The Tolkien Name in History

Generations Network, 2009. 1st edition. Paperback. Illustrated.
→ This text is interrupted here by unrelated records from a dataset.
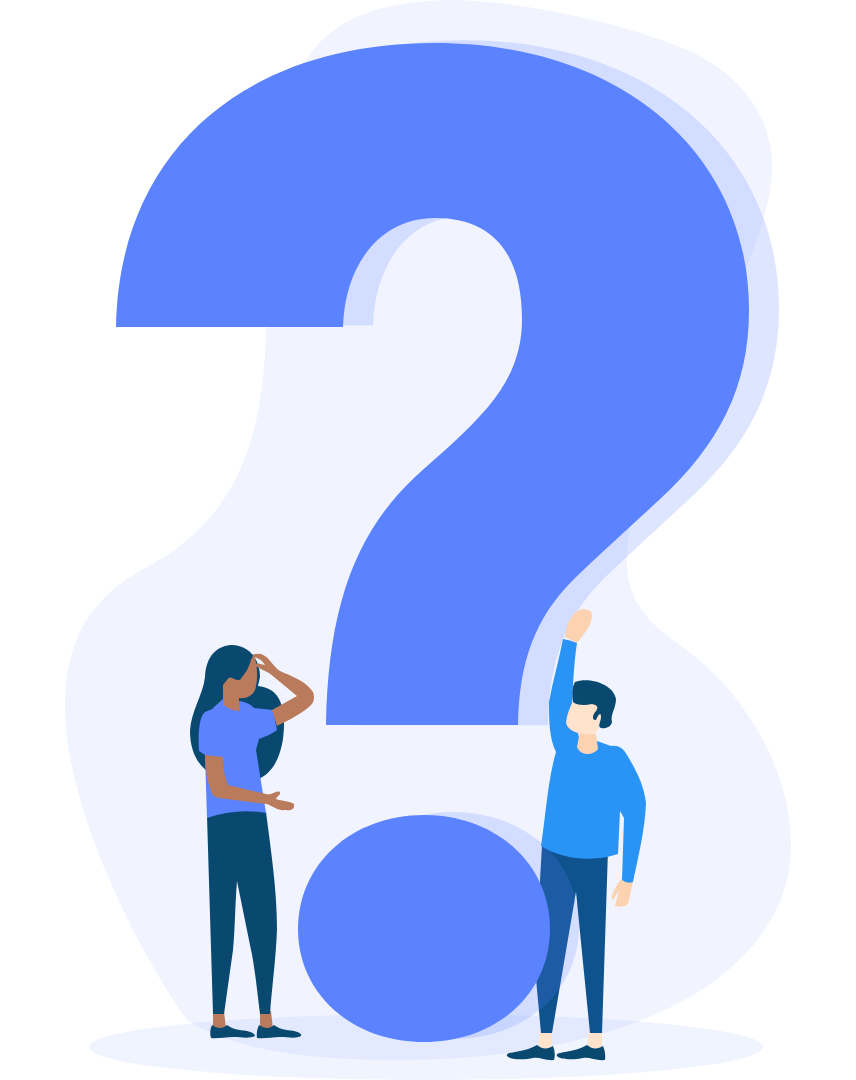
<!DOCTYPE html>
<html lang="en">
<head>
<meta charset="utf-8">
<title>Question mark illustration</title>
<style>
:root {
  --paper: #ffffff;
  --blue: #5b82ff;
  --haze: #f1f4ff;
  --navy: #09496f;
  --trousers: #0e538e;
  --sweater: #2994f6;
  --brown: #b97b5b;
  --peach: #fdd2b0;
  --face: #ffe3cc;
}
html, body { margin: 0; background: var(--paper); overflow: hidden; }
svg { display: block; width: 856px; height: 1080px; }
.blue { fill: var(--blue); }
.haze { fill: var(--haze); }
.shade { fill: var(--blue); fill-opacity: .2; }
.ground { fill: var(--blue); fill-opacity: .09; }
.navy { fill: var(--navy); }
.trousers { fill: var(--trousers); }
.sweater { fill: var(--sweater); }
.brown { fill: var(--brown); }
.peach { fill: var(--peach); }
.face { fill: var(--face); }
</style>
</head>
<body>
<svg viewBox="0 0 856 1080" role="img" aria-label="Two people thinking beside a giant question mark">
  <defs>
    <path id="hook" d="M116 327C119 150 246 43 435 43C622 43 749 154 749 310C749 387 719 445 659 500C630 527 602 552 575 578C535 617 519 662 518 725H326C328 612 353 535 415 477C438 456 466 433 488 407C510 381 522 353 522 320C522 255 494 218 435 218C382 218 345 262 343 327Z"/>
    <path id="dot" d="M424 815C496 815 550 864 550 929C550 994 496 1042 424 1042C352 1042 298 994 298 929C298 864 352 815 424 815Z"/>
  </defs>

  <g id="backdrop">
    <path class="haze" d="M305 62C332 15 390 0 455 0C540 2 660 33 705 59C750 85 772 125 772 166C772 215 745 270 720 330C680 410 627 480 627 563C627 600 650 625 680 645C740 687 791 765 791 846C791 960 660 1060 392 1060C300 1060 230 1048 187 1020C130 940 65 800 65 708C65 640 90 598 145 568C220 528 264 465 266 327C266 230 270 130 305 62Z"/>
    <ellipse class="ground" cx="426" cy="1047" rx="337" ry="33"/>
  </g>

  <g id="question-hook">
    <use class="shade" href="#hook" transform="translate(30 -3) scale(1 1.0044)"/>
    <use class="blue" href="#hook"/>
  </g>

  <g id="man-legs">
    <path class="face" d="M540 1031H552V1047L538 1050ZM589 1031H602V1047L587 1050Z"/>
    <path class="trousers" d="M542 845L608 850L602 1033H590L576 892L552 1033H541L535 968Z"/>
    <path class="navy" d="M507 1056C506 1053 510 1053 515 1052C526 1050 532 1048 537 1045C543 1050 548 1049 553 1046Q556 1053 554 1060C546 1061 540 1057 533 1058C525 1060 510 1060 507 1056Z"/>
    <path class="navy" d="M557 1056C556 1053 560 1053 565 1052C576 1050 582 1048 587 1045C593 1050 598 1049 603 1046Q606 1053 605 1060C596 1061 590 1057 583 1058C575 1060 560 1060 557 1056Z"/>
  </g>

  <g id="question-dot">
    <use class="shade" href="#dot" transform="translate(29 -3)"/>
    <use class="blue" href="#dot"/>
  </g>

  <g id="man">
    <path class="peach" d="M565 637C567 622 572 612 582 609C588 609 592 611 592 615C592 625 584 634 577 643Z"/>
    <path class="peach" d="M621 879L633 882C630 892 630 901 627 905C623 907 617 907 615 906L619 891C616 894 614 900 612 900C611 893 616 886 621 879Z"/>
    <path class="sweater" d="M563 639Q570 640 577 643C574 662 573 684 572 706L580 742L597 741L611 746C620 745 624 750 627 755C636 770 644 785 646 803C645 830 638 857 633 882Q627 884 622 880L624 818L620 811L618 854Q611 856 607 857C584 861 560 858 541 846C546 813 548 779 556 752C549 738 549 719 549 702C553 680 559 660 563 639Z"/>
    <path class="peach" d="M580 731L596 734L598 749C593 756 580 756 577 747Z"/>
    <path class="face" d="M574 699C570 707 567 714 566 722C567 732 582 735 592 734C600 732 600 724 602 717L604 700Z"/>
    <path class="navy" d="M575 682C588 677 613 683 616 699C616 708 610 715 612 722C611 727 606 729 601 728C597 726 601 722 601 717C601 711 598 715 596 720C592 721 592 715 596 711C599 707 597 705 592 704C584 706 576 705 573 702C572 694 572 687 575 682Z"/>
  </g>

  <g id="woman">
    <path class="navy" d="M205 677C206 655 218 645 233 645C250 646 260 660 260 677L258 686C276 688 284 700 284 724C284 752 274 776 253 781L212 774C197 766 190 750 190 731C191 711 203 695 205 677Z"/>
    <path class="brown" d="M213 1011H224L226 1029L213 1031ZM260 1011H271L273 1029L260 1031Z"/>
    <path class="navy" d="M207 816Q236 806 266 812C271 851 277 890 277 929C276 958 272 986 270 1014H260C257 991 255 967 250 945L237 881C235 906 235 930 233 950L224 1014H213Z"/>
    <path class="navy" d="M212 1025C218 1029 223 1029 227 1025C232 1029 239 1030 247 1031C252 1032 255 1034 255 1036C249 1039 241 1037 233 1037C225 1037 217 1039 211 1038Q209 1031 212 1025Z"/>
    <path class="navy" d="M259 1025C265 1029 270 1029 274 1025C279 1029 286 1030 294 1031C299 1032 302 1034 301 1036C296 1039 288 1037 280 1037C272 1037 264 1039 257 1038Q256 1031 259 1025Z"/>
    <path class="blue" d="M223 699C229 704 238 702 240 701Q250 703 254 708L273 710L277 730C270 735 264 737 259 739L256 750L266 813Q236 808 207 818L205 755L199 751C198 735 199 718 204 713C207 710 211 711 213 708Z"/>
    <path class="brown" d="M223 680C227 672 233 676 240 680L254 654Q259 672 256 686C255 695 247 699 239 698L239 711C233 711 227 708 223 704Z"/>
    <path class="navy" d="M223 685C218 665 226 653 240 653L252 655C250 666 246 674 239 680C234 681 231 674 227 680Z"/>
    <path class="brown" d="M272 710L297 696L274 677C268 671 261 670 256 666C254 664 257 663 260 664L265 665C262 660 258 658 254 657C251 654 256 653 261 654C270 657 273 667 280 671C291 676 306 681 313 692C315 697 314 703 310 706C301 714 289 720 277 726Z"/>
    <path class="brown" d="M205 755L223 757C223 768 225 778 228 785L266 794C271 796 276 790 280 792C281 795 277 796 276 799C282 801 290 801 294 804C295 809 291 811 286 810C278 811 274 807 267 804L219 798C213 797 211 793 210 788C206 777 205 766 205 755Z"/>
  </g>
</svg>
</body>
</html>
The Tolkien Name in History is a customized book offering a unique blend of fascinating facts, statistics and commentary about the Tolkien name. The book is compiled from hundreds of millions of records from the world's largest online resource of family history. This particular book follows the Tolkien family name through history and makes the perfect gift for your family members and anyone interested in the Tolkien name. In the book you'll find out about where people with the Tolkien last name originated. You may discover the countries and ports they left behind, the ships they sailed and more. You'll get a better idea of where people sharing the Tolkien name settled and where they may reside today in the United Kingdom and other countries. You'll get all this information and much more in your Tolkien family name book. *